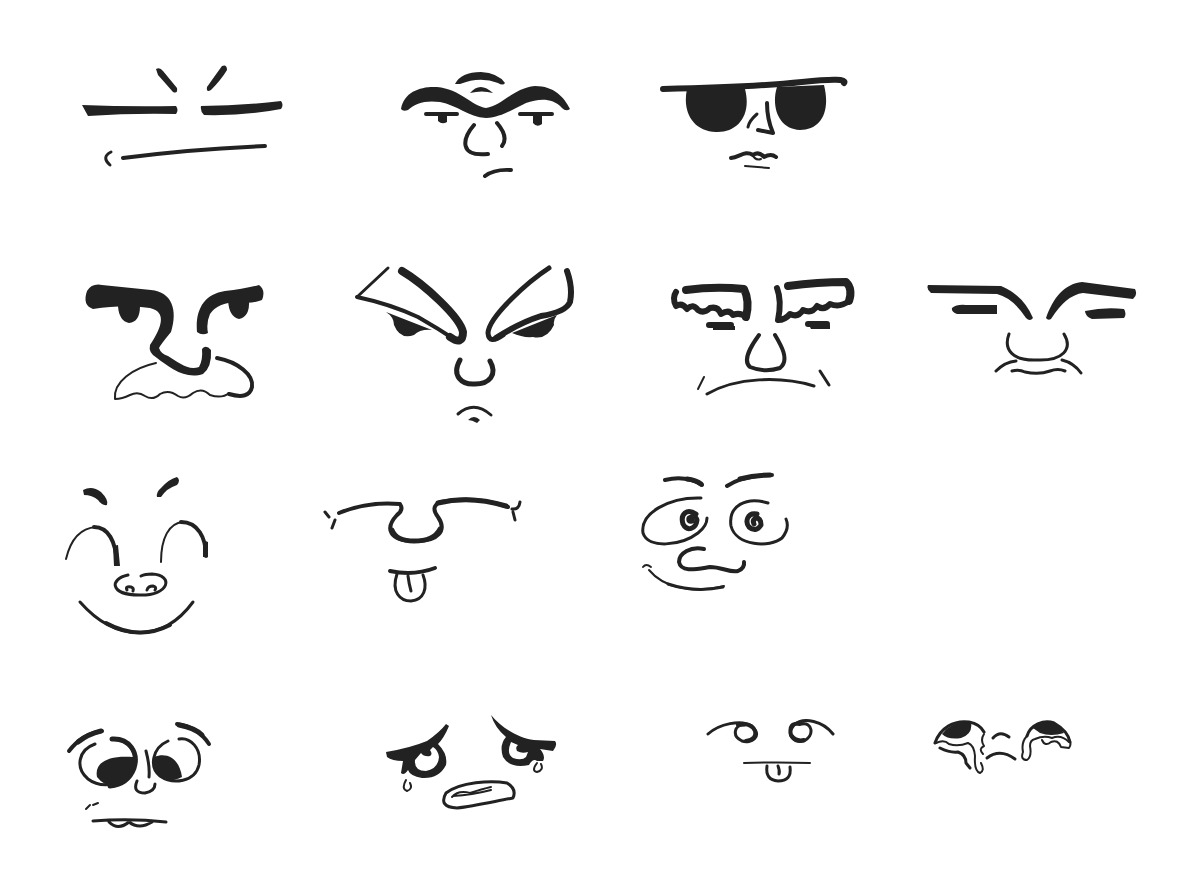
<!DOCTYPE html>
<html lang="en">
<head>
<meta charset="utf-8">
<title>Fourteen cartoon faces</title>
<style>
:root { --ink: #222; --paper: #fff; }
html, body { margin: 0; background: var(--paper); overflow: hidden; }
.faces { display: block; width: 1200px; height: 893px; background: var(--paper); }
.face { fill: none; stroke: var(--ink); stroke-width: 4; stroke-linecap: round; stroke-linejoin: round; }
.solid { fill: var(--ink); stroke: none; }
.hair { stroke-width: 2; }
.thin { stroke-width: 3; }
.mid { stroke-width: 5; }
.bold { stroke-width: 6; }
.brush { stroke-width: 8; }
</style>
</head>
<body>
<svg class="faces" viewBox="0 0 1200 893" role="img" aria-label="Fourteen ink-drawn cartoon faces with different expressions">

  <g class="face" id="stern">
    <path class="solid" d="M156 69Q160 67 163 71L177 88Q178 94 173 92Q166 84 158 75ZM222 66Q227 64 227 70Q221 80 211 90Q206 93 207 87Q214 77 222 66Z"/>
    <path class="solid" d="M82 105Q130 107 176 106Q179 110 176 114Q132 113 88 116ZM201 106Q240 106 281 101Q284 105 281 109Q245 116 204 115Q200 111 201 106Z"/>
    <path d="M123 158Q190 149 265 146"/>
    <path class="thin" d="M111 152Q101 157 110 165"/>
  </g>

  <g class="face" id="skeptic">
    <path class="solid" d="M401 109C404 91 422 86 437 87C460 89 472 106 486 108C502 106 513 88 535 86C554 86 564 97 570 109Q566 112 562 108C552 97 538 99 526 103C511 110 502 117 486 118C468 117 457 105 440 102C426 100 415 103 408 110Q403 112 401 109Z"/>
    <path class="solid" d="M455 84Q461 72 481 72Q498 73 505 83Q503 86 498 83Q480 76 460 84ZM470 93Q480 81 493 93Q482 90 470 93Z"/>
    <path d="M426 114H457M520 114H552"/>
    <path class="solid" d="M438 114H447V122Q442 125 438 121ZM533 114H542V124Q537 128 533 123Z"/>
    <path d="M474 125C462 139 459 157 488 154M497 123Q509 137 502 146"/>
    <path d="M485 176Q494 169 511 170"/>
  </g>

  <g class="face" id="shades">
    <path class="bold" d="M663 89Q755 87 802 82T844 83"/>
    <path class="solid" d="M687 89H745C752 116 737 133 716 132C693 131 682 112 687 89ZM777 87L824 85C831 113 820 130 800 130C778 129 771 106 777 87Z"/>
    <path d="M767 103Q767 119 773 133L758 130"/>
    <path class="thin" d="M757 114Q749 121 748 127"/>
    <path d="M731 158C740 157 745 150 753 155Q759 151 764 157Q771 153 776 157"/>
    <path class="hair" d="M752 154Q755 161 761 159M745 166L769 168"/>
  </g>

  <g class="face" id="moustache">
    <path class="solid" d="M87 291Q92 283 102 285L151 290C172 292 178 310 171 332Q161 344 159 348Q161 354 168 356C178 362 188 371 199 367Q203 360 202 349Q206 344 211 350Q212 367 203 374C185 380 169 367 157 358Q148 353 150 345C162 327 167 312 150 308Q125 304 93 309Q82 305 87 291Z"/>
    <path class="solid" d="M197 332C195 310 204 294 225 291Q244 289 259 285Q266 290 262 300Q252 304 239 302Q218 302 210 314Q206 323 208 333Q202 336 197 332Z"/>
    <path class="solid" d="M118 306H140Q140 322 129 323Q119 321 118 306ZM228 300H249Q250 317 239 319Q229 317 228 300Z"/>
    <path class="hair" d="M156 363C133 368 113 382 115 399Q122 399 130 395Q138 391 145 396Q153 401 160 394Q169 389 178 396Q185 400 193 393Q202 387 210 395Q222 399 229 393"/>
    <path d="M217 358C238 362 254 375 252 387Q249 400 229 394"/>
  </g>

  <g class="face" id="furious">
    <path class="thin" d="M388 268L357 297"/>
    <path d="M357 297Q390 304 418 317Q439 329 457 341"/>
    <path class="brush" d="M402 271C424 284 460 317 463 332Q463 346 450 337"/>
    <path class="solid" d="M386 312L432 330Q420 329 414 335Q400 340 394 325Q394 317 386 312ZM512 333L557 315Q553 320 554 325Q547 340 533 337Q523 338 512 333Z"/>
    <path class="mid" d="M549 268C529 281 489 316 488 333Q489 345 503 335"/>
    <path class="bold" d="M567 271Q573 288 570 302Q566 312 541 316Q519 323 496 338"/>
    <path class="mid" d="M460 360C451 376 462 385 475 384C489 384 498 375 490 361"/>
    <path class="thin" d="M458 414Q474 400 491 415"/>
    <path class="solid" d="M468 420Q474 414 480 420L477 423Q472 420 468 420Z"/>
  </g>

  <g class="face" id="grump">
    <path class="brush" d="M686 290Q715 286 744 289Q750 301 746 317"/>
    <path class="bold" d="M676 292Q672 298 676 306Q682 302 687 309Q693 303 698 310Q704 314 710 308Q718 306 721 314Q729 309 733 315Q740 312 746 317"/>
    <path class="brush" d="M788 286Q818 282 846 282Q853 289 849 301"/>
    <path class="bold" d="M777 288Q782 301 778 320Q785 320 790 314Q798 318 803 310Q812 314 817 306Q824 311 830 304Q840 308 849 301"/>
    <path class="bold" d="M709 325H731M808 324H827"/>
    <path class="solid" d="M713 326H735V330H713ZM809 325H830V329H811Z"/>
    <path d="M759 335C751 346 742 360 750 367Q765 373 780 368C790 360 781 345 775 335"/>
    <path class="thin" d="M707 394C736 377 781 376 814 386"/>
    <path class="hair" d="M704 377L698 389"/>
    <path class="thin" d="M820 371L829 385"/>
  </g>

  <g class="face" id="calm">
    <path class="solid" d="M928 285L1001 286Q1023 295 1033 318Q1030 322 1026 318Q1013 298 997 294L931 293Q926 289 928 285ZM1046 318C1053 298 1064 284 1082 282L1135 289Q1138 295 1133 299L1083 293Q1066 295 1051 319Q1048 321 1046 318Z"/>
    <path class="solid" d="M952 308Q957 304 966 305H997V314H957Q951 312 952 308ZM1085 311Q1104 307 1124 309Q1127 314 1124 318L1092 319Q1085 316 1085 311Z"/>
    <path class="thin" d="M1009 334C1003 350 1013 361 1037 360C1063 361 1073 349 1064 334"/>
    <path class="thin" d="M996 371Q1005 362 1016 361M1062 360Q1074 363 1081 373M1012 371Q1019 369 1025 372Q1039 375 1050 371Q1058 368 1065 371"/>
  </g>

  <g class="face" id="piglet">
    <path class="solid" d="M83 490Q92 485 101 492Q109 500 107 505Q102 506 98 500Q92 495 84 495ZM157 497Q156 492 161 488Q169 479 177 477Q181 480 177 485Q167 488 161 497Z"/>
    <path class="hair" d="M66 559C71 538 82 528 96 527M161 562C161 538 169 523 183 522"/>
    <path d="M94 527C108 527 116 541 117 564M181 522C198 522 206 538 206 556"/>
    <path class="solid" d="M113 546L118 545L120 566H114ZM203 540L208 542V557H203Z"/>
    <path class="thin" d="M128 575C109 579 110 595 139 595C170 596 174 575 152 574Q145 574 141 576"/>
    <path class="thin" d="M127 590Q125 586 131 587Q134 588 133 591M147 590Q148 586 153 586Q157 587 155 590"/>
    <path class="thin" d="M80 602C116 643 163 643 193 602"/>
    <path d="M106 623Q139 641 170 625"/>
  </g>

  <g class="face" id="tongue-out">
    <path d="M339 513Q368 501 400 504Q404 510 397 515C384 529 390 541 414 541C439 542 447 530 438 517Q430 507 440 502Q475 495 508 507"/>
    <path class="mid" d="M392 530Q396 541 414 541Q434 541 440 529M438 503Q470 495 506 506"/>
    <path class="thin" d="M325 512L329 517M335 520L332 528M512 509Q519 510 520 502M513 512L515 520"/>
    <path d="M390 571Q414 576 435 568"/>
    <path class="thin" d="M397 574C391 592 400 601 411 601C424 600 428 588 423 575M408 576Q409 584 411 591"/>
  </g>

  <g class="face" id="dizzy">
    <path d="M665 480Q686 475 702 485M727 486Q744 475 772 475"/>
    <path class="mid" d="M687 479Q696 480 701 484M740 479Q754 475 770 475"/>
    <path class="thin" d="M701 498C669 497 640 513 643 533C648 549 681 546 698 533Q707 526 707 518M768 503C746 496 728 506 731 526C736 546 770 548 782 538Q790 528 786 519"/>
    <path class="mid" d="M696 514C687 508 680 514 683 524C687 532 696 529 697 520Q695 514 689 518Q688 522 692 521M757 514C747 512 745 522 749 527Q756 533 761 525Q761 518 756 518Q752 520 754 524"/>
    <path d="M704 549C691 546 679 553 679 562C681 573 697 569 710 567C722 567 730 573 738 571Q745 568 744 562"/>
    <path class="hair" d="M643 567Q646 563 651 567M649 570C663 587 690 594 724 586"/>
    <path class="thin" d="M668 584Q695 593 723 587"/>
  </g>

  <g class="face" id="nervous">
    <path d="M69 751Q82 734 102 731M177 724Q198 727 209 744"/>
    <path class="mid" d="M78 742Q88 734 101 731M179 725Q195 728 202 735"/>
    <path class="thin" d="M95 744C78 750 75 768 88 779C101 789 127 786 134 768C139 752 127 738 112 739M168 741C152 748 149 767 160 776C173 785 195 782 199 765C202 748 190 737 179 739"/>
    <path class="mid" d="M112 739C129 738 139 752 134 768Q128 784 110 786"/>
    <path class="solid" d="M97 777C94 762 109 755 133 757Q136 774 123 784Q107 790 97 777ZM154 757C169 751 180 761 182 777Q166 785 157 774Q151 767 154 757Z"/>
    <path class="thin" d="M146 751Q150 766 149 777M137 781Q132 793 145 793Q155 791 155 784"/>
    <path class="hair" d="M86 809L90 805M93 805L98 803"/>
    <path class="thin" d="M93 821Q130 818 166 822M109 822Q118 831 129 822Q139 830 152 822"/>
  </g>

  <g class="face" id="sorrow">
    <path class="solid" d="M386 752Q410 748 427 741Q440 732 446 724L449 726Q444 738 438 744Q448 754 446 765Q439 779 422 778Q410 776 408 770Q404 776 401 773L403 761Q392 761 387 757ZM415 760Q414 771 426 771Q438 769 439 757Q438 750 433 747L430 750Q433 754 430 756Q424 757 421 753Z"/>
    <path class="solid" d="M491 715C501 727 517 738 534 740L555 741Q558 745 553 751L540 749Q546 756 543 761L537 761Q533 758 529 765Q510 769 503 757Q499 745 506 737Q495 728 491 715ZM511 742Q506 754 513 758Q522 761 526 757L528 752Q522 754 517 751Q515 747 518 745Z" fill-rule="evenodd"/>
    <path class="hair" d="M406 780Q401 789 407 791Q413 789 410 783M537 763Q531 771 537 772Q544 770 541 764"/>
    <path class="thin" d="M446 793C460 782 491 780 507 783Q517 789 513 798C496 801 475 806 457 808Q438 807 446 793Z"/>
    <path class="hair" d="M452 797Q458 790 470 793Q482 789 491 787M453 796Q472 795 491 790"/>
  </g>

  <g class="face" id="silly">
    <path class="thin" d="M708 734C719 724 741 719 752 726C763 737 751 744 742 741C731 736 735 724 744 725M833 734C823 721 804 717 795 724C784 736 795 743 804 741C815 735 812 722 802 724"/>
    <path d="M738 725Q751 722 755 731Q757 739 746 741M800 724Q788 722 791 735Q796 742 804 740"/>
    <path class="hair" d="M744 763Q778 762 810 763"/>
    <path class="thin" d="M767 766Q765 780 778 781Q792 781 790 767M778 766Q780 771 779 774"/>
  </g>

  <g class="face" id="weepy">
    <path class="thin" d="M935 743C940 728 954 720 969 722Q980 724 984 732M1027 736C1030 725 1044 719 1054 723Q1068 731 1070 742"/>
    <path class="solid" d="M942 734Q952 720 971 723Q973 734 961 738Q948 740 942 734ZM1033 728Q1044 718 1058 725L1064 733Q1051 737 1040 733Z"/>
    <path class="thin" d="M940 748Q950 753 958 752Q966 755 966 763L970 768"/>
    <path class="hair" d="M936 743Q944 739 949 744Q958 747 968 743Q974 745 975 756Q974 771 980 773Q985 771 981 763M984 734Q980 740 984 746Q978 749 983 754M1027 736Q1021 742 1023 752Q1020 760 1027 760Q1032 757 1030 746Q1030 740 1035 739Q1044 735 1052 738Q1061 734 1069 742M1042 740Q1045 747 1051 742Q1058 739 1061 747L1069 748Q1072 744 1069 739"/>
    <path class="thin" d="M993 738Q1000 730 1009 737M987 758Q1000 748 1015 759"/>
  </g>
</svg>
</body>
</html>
...
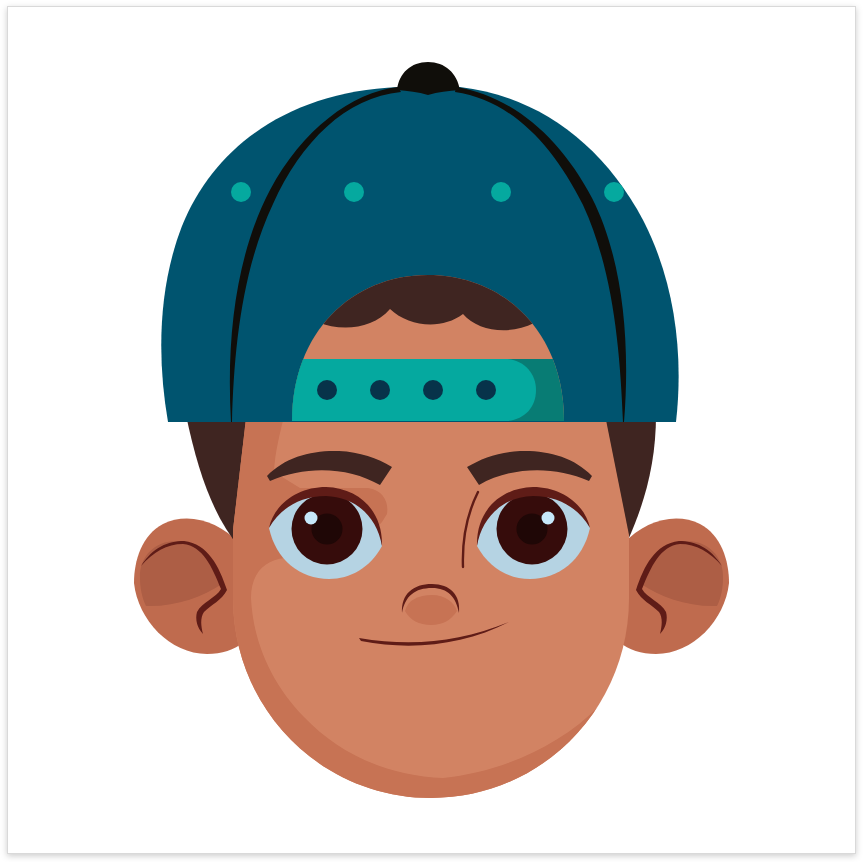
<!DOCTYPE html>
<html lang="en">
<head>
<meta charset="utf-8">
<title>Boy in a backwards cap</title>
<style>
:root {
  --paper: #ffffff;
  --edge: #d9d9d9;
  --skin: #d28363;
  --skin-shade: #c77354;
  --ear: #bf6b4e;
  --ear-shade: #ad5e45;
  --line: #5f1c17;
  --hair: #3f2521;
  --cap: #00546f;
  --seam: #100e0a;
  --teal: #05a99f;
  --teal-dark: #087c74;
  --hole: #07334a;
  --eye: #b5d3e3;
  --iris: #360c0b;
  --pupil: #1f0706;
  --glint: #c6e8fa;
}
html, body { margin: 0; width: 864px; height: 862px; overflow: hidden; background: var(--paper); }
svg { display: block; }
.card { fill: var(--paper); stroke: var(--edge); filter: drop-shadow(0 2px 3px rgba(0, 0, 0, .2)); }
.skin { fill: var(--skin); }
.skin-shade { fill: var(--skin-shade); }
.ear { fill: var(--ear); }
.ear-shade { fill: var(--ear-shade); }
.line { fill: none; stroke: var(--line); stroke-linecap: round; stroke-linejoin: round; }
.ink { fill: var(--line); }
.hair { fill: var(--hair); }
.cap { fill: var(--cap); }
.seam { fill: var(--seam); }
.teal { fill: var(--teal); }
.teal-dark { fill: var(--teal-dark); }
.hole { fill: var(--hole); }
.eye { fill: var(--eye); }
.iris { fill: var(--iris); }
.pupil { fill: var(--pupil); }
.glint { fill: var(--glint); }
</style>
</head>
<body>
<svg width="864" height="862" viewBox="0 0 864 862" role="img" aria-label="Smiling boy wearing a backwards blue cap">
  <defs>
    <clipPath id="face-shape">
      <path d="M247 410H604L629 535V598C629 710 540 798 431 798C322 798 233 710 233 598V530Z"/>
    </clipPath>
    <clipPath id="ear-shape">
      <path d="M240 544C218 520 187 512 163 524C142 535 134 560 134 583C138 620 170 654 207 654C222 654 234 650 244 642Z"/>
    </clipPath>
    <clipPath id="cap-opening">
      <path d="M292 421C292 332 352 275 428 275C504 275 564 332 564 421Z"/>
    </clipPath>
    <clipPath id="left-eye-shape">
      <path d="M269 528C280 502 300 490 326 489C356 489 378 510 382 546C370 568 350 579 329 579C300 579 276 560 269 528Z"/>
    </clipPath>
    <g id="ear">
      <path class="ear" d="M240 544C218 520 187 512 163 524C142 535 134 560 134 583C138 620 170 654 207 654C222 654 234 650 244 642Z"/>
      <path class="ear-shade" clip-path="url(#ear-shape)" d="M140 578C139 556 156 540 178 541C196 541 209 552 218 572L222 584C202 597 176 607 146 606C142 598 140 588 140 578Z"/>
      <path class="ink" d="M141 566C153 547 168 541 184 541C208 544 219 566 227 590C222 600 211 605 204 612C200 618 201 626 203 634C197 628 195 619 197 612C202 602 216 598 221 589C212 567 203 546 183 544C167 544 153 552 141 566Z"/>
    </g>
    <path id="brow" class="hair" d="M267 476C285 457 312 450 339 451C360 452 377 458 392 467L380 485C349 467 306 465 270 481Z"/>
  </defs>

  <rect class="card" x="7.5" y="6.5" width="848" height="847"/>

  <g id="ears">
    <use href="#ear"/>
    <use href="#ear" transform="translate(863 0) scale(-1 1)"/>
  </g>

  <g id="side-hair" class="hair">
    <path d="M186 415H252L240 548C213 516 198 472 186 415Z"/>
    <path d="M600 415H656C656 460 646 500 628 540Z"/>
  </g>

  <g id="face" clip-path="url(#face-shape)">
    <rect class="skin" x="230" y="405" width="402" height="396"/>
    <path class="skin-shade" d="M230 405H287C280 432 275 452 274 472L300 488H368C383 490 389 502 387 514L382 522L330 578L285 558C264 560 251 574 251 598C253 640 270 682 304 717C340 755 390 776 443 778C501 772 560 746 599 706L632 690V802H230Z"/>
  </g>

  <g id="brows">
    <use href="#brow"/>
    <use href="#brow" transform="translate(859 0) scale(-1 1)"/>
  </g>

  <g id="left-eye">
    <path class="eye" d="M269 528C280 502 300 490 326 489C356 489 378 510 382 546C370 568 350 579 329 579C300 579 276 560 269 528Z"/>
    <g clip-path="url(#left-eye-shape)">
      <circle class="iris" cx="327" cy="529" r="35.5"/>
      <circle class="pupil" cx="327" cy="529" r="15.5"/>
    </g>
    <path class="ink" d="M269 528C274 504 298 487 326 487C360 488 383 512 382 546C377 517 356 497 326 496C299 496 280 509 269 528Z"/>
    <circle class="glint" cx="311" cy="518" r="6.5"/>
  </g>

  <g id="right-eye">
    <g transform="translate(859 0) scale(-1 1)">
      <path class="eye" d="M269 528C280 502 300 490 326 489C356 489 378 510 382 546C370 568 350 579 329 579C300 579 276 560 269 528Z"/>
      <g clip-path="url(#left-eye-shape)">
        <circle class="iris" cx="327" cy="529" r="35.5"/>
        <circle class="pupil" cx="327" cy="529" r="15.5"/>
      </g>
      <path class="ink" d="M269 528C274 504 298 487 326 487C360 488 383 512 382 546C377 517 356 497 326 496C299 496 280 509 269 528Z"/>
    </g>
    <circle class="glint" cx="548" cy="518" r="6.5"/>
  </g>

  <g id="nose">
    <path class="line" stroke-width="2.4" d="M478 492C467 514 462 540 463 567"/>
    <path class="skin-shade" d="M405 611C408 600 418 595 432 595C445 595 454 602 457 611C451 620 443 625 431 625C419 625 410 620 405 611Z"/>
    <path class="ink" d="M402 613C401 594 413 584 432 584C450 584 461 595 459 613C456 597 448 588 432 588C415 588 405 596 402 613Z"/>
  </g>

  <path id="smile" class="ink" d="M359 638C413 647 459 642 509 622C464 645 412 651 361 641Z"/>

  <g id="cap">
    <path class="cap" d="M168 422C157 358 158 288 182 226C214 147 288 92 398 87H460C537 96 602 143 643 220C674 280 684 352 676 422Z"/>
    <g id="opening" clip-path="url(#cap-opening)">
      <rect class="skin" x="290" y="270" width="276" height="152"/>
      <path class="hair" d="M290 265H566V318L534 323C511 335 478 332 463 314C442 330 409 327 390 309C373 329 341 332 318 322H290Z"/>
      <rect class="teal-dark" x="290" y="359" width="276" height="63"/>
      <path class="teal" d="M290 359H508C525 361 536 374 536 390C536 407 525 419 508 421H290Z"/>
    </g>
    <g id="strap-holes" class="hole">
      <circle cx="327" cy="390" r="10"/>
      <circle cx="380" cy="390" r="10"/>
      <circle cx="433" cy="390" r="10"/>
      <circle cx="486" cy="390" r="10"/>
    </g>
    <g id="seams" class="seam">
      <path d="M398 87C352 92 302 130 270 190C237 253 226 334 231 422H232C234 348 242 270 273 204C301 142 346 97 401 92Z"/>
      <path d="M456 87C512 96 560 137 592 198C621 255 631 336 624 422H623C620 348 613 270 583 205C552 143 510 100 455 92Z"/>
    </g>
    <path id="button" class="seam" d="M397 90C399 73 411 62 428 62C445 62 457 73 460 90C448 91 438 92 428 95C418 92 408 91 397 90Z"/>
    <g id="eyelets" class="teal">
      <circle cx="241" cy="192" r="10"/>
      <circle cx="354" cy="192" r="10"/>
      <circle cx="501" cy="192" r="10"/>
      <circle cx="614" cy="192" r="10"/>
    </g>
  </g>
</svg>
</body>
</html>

*Task to carry out*. Retype exactly the span of lines from the one with "623Q139 641 170" through the one with "479Q696 480 701"; include both ends and omit the rest of the material.

*Solution below*.
    <path d="M106 623Q139 641 170 625"/>
  </g>

  <g class="face" id="tongue-out">
    <path d="M339 513Q368 501 400 504Q404 510 397 515C384 529 390 541 414 541C439 542 447 530 438 517Q430 507 440 502Q475 495 508 507"/>
    <path class="mid" d="M392 530Q396 541 414 541Q434 541 440 529M438 503Q470 495 506 506"/>
    <path class="thin" d="M325 512L329 517M335 520L332 528M512 509Q519 510 520 502M513 512L515 520"/>
    <path d="M390 571Q414 576 435 568"/>
    <path class="thin" d="M397 574C391 592 400 601 411 601C424 600 428 588 423 575M408 576Q409 584 411 591"/>
  </g>

  <g class="face" id="dizzy">
    <path d="M665 480Q686 475 702 485M727 486Q744 475 772 475"/>
    <path class="mid" d="M687 479Q696 480 701 484M740 479Q754 475 770 475"/>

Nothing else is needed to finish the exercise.